- Activity: Search the records for "screws". Copy every line where it appears.

- Material for this exercise:

*** Block opens ***

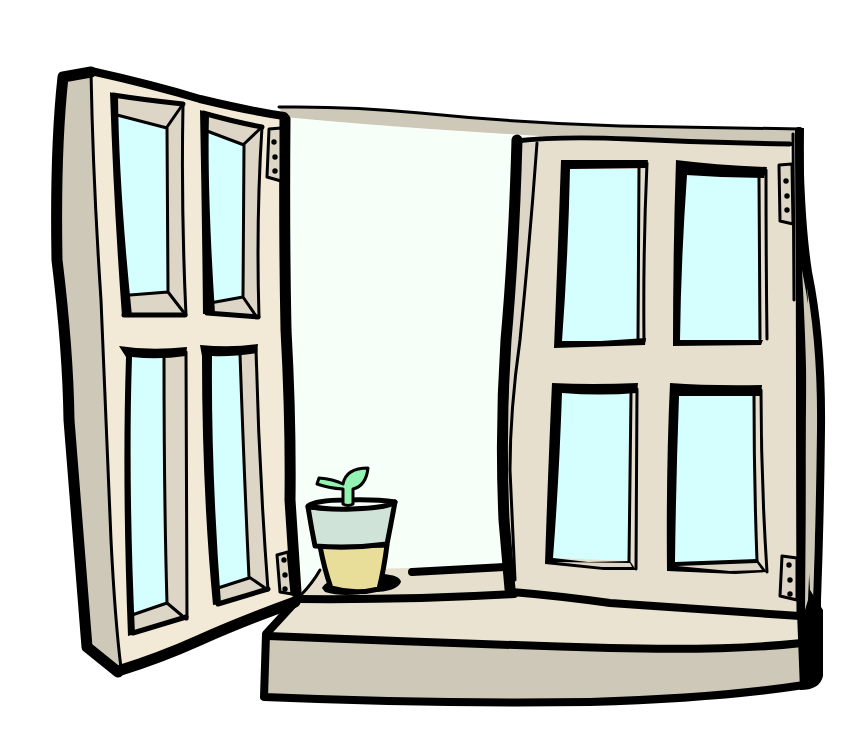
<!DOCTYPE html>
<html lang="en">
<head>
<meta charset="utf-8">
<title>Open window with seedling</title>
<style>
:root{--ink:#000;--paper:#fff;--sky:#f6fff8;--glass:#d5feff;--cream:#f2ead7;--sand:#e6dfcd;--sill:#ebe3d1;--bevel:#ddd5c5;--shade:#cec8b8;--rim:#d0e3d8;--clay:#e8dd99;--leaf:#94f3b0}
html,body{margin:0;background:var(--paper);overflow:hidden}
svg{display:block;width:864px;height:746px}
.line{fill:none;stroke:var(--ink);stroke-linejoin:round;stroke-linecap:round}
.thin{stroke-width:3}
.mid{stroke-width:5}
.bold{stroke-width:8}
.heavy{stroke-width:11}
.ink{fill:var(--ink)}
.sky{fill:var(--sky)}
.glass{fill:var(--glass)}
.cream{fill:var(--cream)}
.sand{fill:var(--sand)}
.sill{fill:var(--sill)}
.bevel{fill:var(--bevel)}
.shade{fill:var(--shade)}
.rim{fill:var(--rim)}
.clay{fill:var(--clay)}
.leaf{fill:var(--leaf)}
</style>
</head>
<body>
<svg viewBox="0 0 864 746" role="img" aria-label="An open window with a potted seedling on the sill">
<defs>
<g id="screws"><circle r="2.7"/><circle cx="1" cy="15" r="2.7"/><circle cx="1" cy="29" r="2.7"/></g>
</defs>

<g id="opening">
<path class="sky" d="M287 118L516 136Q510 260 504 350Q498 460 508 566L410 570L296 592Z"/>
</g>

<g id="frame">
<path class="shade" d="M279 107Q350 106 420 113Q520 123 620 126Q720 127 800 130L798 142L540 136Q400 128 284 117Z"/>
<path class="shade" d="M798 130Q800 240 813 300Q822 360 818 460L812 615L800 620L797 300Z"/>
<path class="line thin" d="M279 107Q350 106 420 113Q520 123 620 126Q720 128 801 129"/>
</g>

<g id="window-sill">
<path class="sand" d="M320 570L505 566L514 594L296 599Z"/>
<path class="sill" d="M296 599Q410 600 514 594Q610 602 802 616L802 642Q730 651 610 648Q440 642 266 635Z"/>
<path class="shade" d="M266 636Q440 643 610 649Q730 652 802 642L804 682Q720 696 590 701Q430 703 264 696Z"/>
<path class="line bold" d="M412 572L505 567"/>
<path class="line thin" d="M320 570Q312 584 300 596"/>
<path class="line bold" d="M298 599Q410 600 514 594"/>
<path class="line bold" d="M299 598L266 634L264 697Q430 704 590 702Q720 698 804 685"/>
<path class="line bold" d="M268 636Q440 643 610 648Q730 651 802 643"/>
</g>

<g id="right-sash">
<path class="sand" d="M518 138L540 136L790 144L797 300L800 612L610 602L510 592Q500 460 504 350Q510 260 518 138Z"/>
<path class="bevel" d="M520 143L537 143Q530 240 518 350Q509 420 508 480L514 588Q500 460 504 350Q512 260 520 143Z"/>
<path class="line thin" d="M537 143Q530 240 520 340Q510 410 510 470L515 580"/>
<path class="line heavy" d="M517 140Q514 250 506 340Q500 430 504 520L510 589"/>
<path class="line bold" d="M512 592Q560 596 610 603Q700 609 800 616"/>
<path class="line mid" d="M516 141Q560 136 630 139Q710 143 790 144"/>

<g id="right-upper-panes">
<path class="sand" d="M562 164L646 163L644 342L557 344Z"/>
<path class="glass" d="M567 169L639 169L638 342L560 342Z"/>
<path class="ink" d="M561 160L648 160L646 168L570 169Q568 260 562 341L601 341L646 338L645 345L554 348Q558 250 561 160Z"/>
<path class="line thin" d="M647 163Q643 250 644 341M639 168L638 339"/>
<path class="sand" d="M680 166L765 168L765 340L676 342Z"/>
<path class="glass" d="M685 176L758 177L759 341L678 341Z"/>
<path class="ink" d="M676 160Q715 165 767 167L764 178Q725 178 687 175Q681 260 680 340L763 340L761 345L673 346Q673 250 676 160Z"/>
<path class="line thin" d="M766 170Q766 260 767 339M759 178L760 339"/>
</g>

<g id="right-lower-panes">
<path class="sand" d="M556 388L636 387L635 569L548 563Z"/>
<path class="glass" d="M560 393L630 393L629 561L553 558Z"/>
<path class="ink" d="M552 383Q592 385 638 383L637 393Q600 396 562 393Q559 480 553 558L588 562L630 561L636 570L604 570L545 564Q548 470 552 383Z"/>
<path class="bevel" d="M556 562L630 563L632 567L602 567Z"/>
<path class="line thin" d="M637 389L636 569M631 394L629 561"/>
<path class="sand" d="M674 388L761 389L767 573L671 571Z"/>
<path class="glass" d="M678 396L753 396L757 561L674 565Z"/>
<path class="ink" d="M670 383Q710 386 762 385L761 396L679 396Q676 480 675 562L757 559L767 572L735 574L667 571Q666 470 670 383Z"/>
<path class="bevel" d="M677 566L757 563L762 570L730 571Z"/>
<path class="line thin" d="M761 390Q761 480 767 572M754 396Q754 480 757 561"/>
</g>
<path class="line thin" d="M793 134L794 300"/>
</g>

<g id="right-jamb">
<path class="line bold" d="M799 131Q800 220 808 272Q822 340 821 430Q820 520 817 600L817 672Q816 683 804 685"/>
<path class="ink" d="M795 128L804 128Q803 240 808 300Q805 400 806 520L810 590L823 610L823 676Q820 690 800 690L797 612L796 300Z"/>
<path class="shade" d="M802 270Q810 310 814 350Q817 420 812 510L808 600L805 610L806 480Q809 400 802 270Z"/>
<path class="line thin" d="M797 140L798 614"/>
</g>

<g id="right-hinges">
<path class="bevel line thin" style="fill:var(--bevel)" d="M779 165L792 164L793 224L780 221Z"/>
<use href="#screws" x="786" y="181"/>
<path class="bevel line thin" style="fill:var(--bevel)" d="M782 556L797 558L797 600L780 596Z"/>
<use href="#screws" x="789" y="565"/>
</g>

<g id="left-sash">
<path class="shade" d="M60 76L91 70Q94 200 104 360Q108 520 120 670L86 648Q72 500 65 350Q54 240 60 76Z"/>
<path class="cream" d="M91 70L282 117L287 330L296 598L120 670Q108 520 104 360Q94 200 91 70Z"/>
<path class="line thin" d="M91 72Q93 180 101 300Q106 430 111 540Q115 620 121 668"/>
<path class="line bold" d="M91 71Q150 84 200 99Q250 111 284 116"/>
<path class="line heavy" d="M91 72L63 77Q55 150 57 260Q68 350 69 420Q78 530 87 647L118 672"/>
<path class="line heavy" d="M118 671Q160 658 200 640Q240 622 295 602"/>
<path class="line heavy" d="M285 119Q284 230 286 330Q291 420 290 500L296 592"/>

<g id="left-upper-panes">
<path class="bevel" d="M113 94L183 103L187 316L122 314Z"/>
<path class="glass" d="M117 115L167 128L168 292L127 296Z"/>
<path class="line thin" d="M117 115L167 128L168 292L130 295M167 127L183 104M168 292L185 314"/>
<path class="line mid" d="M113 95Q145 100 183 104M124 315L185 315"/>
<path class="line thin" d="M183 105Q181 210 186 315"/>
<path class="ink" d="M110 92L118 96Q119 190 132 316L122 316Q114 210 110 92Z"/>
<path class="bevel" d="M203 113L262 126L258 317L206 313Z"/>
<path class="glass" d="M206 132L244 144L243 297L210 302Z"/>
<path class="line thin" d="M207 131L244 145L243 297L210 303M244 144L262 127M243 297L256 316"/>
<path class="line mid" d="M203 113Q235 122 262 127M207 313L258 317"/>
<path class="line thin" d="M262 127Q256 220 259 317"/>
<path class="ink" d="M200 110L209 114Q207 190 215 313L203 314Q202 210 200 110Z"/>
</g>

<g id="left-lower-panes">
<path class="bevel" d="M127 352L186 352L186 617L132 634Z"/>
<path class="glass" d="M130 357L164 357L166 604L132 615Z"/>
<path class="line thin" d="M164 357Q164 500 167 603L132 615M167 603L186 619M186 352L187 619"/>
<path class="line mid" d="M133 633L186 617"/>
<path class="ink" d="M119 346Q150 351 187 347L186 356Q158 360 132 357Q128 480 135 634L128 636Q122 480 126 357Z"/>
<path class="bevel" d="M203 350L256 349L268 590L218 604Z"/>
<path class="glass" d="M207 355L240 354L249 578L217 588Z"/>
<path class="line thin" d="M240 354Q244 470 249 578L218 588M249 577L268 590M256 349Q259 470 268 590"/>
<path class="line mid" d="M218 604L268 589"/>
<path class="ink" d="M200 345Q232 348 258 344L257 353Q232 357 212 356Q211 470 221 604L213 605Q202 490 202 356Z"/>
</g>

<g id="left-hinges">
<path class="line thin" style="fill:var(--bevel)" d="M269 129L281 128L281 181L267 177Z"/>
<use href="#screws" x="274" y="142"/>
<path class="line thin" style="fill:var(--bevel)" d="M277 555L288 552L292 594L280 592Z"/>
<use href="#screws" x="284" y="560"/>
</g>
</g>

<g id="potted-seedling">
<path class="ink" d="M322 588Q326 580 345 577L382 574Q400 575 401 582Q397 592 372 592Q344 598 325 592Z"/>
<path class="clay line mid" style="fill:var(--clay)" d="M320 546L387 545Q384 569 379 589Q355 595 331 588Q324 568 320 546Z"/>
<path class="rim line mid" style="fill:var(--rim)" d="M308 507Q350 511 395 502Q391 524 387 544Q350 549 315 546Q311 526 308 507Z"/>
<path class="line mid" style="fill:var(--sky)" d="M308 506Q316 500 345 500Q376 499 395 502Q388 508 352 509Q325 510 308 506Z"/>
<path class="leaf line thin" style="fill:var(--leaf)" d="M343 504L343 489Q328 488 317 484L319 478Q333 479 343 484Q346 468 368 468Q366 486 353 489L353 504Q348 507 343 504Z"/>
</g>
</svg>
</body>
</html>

*** Block closes ***

- Response box:
<g id="screws"><circle r="2.7"/><circle cx="1" cy="15" r="2.7"/><circle cx="1" cy="29" r="2.7"/></g>
<use href="#screws" x="786" y="181"/>
<use href="#screws" x="789" y="565"/>
<use href="#screws" x="274" y="142"/>
<use href="#screws" x="284" y="560"/>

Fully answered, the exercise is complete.